Since using your fingers to type on a computer screen may be inconvenient for typing longer blocks of text at a time, eliminating the keyboard altogether might not be the brightest idea. This is why the initial step that netbook manufacturers are planning on taking is replacing/eliminating only the trackpad of the netbook.
Maybe in the future, there will be other improvements and innovations. VentureBeat quips that pretty soon, “the only major difference between a smartphone and a netbook may be the size of their screens and keyboards.”
Netbooks have been riding high despite the rough economy, and for now, they aren’t set to stop. In fact, netbook sales are flying upwards, according to a report by ABI Research.
Their report on netbooks forecasted that their sales would ramp up to 35 million this year. Not only will netbook sales boom, however – they’ll also stay up there and ride all the way to 139 million by 2013 – a tripling of sales within four years.
ABI says the connection is due to a “confluence of social and technological factors” creating a “perfect storm” for the netbook world. The estimate of the boom is also related to some similarities between netbooks and PDA’s. Kevin Burden of ABI elaborated on this connection:
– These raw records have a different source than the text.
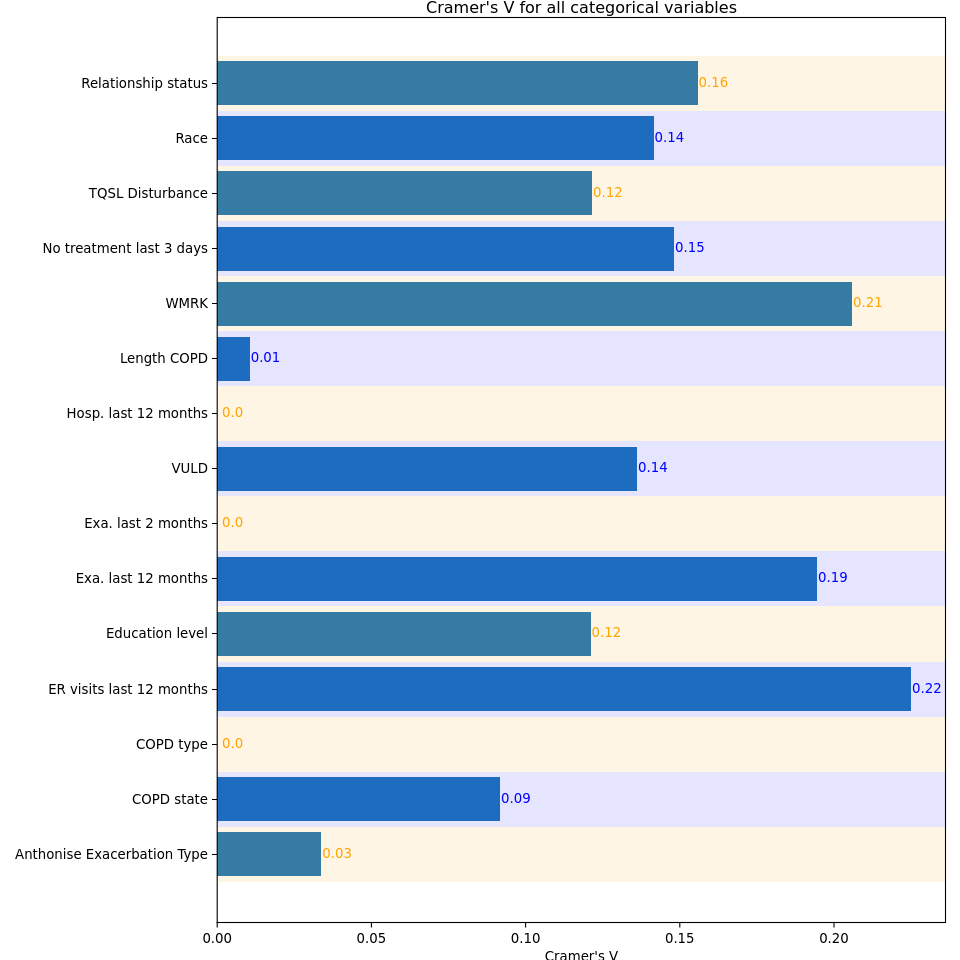
<!DOCTYPE html>
<html lang="en">
<head>
<meta charset="utf-8">
<title>Cramer's V for all categorical variables</title>
<style>
  :root {
    --ink: #000;
    --paper: #fff;
    --band-warm: #fff5e5;
    --band-cool: #e5e5ff;
    --bar-teal: #367ba3;
    --bar-blue: #1e6cbf;
    --value-orange: #ffa500;
    --value-blue: #0000ff;
  }
  * { box-sizing: border-box; margin: 0; padding: 0; }
  html, body { width: 960px; height: 960px; overflow: hidden; background: var(--paper); }
  .chart {
    position: relative;
    width: 960px;
    height: 960px;
    overflow: hidden;
    color: var(--ink);
    font: 13.3px/16px "DejaVu Sans", Verdana, sans-serif;
    white-space: nowrap;
  }
  .title {
    position: absolute;
    top: 0;
    left: 217px;
    width: 729px;
    font-size: 16px;
    line-height: 15px;
    font-weight: 400;
    text-align: center;
  }
  .rows {
    position: absolute;
    top: 55.8px;
    left: 0;
    width: 945.5px;
    height: 826px;
    display: grid;
    grid-template-rows: repeat(15, 1fr);
    list-style: none;
  }
  .row {
    display: grid;
    grid-template-columns: 217px 1fr;
    --band: var(--band-warm);
    --bar: var(--bar-teal);
    --value: var(--value-orange);
  }
  .row:nth-child(even) {
    --band: var(--band-cool);
    --bar: var(--bar-blue);
    --value: var(--value-blue);
  }
  .label {
    display: flex;
    align-items: center;
    justify-content: flex-end;
    gap: 4px;
  }
  .label span { padding-top: 1px; }
  .label::after { content: ""; width: 5px; height: 1px; background: var(--ink); }
  .track { display: flex; align-items: center; gap: 1px; background: var(--band); }
  .bar { width: var(--length); height: 44px; background: var(--bar); }
  .value { color: var(--value); padding-bottom: 1px; }
  .zero .value { padding-left: 4px; }
  .frame, .axis-name { position: absolute; }
  .frame { left: 0; top: 0; fill: none; stroke: var(--ink); stroke-width: 1.1; }
  .tick-labels {
    position: absolute;
    top: 931px;
    left: 140.1px;
    width: 771px;
    display: grid;
    grid-template-columns: repeat(5, 154.2px);
    text-align: center;
  }
  .axis-name { top: 949px; left: 217px; width: 729px; line-height: 15px; margin-top: -1px; padding-top: 1px; height: 12px; text-align: center; }
</style>
</head>
<body>
<main class="chart">
  <h1 class="title">Cramer's V for all categorical variables</h1>

  <ul class="rows">
    <li class="row"><div class="label"><span>Relationship status</span></div><div class="track"><div class="bar" style="--length:480.5px"></div><span class="value">0.16</span></div></li>
    <li class="row"><div class="label"><span>Race</span></div><div class="track"><div class="bar" style="--length:436.5px"></div><span class="value">0.14</span></div></li>
    <li class="row"><div class="label"><span>TQSL Disturbance</span></div><div class="track"><div class="bar" style="--length:375px"></div><span class="value">0.12</span></div></li>
    <li class="row"><div class="label"><span>No treatment last 3 days</span></div><div class="track"><div class="bar" style="--length:457px"></div><span class="value">0.15</span></div></li>
    <li class="row"><div class="label"><span>WMRK</span></div><div class="track"><div class="bar" style="--length:635px"></div><span class="value">0.21</span></div></li>
    <li class="row"><div class="label"><span>Length COPD</span></div><div class="track"><div class="bar" style="--length:32.7px"></div><span class="value">0.01</span></div></li>
    <li class="row zero"><div class="label"><span>Hosp. last 12 months</span></div><div class="track"><div class="bar" style="--length:0px"></div><span class="value">0.0</span></div></li>
    <li class="row"><div class="label"><span>VULD</span></div><div class="track"><div class="bar" style="--length:420px"></div><span class="value">0.14</span></div></li>
    <li class="row zero"><div class="label"><span>Exa. last 2 months</span></div><div class="track"><div class="bar" style="--length:0px"></div><span class="value">0.0</span></div></li>
    <li class="row"><div class="label"><span>Exa. last 12 months</span></div><div class="track"><div class="bar" style="--length:600px"></div><span class="value">0.19</span></div></li>
    <li class="row"><div class="label"><span>Education level</span></div><div class="track"><div class="bar" style="--length:373.5px"></div><span class="value">0.12</span></div></li>
    <li class="row"><div class="label"><span>ER visits last 12 months</span></div><div class="track"><div class="bar" style="--length:694px"></div><span class="value">0.22</span></div></li>
    <li class="row zero"><div class="label"><span>COPD type</span></div><div class="track"><div class="bar" style="--length:0px"></div><span class="value">0.0</span></div></li>
    <li class="row"><div class="label"><span>COPD state</span></div><div class="track"><div class="bar" style="--length:283px"></div><span class="value">0.09</span></div></li>
    <li class="row"><div class="label"><span>Anthonise Exacerbation Type</span></div><div class="track"><div class="bar" style="--length:104.3px"></div><span class="value">0.03</span></div></li>
  </ul>

  <svg class="frame" width="960" height="960" viewBox="0 0 960 960" aria-hidden="true">
    <rect x="217.2" y="17.5" width="728.3" height="905"/>
    <path d="M217.2 922v5.5M371.4 922v5.5M525.6 922v5.5M679.8 922v5.5M834 922v5.5"/>
  </svg>

  <div class="tick-labels">
    <span>0.00</span><span>0.05</span><span>0.10</span><span>0.15</span><span>0.20</span>
  </div>
  <p class="axis-name">Cramer's V</p>
</main>
</body>
</html>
“PDA’s began our reliance on instant accessible data while traveling. When PDA functionality converged with cellular voice, smartphones became the new darling of mobile professional technology that many expected to evolve into the hub for all data and communication needs for traveling professionals… Today, with a better understanding for what a smartphone is, is not, and may never be, along with a reality check on the usefulness of UMPCs, the market remains open for new device types.”
UMPCs are Ultra Mobile PCs, a smaller and newer segment of computers whose prices are cranked higher than notebooks – kind of the opposite of the netbook category, which lies below.
Of course, not everyone’s as positive as ABI. Endpoint Technologies Associates’ Roger Kay said he’d “seen some forecasts of 40 million netbook sales in 2012,” far below the ABI netbook estimate.
The question on everyone’s mind is – why?
The netbook category is often ill-defined, but their sales growth can’t be doubted. This ambiguity may be a clue to their success, as the mainstreaming of netbooks has led to more and more consumers buying them as either a main computer or sidekick to their desktop. Unlike smartphones, which are dedicated to one role, a netbook can be just about anything depending on who’s using it.
While sales are definitely going up, netbook prices could be changing in the near future – and nobody knows quite how this will affect the sector. When Microsoft releases Windows 7 in the near future, the netbook version will definitely cost more than XP or Linux.
Kay, remained hopeful. “My suspicion is Microsoft will charge a bit more, maybe $10 to $20 more, but not too much… They don’t want to lose that market.”
He’s right that keeping the price of netbooks low is the smart thing to do, but manufacturers have been fools before. For now, however, the bullish future of the netbook industry will be putting some smiles on manufacturers’ faces. Let’s see how that translates for consumers.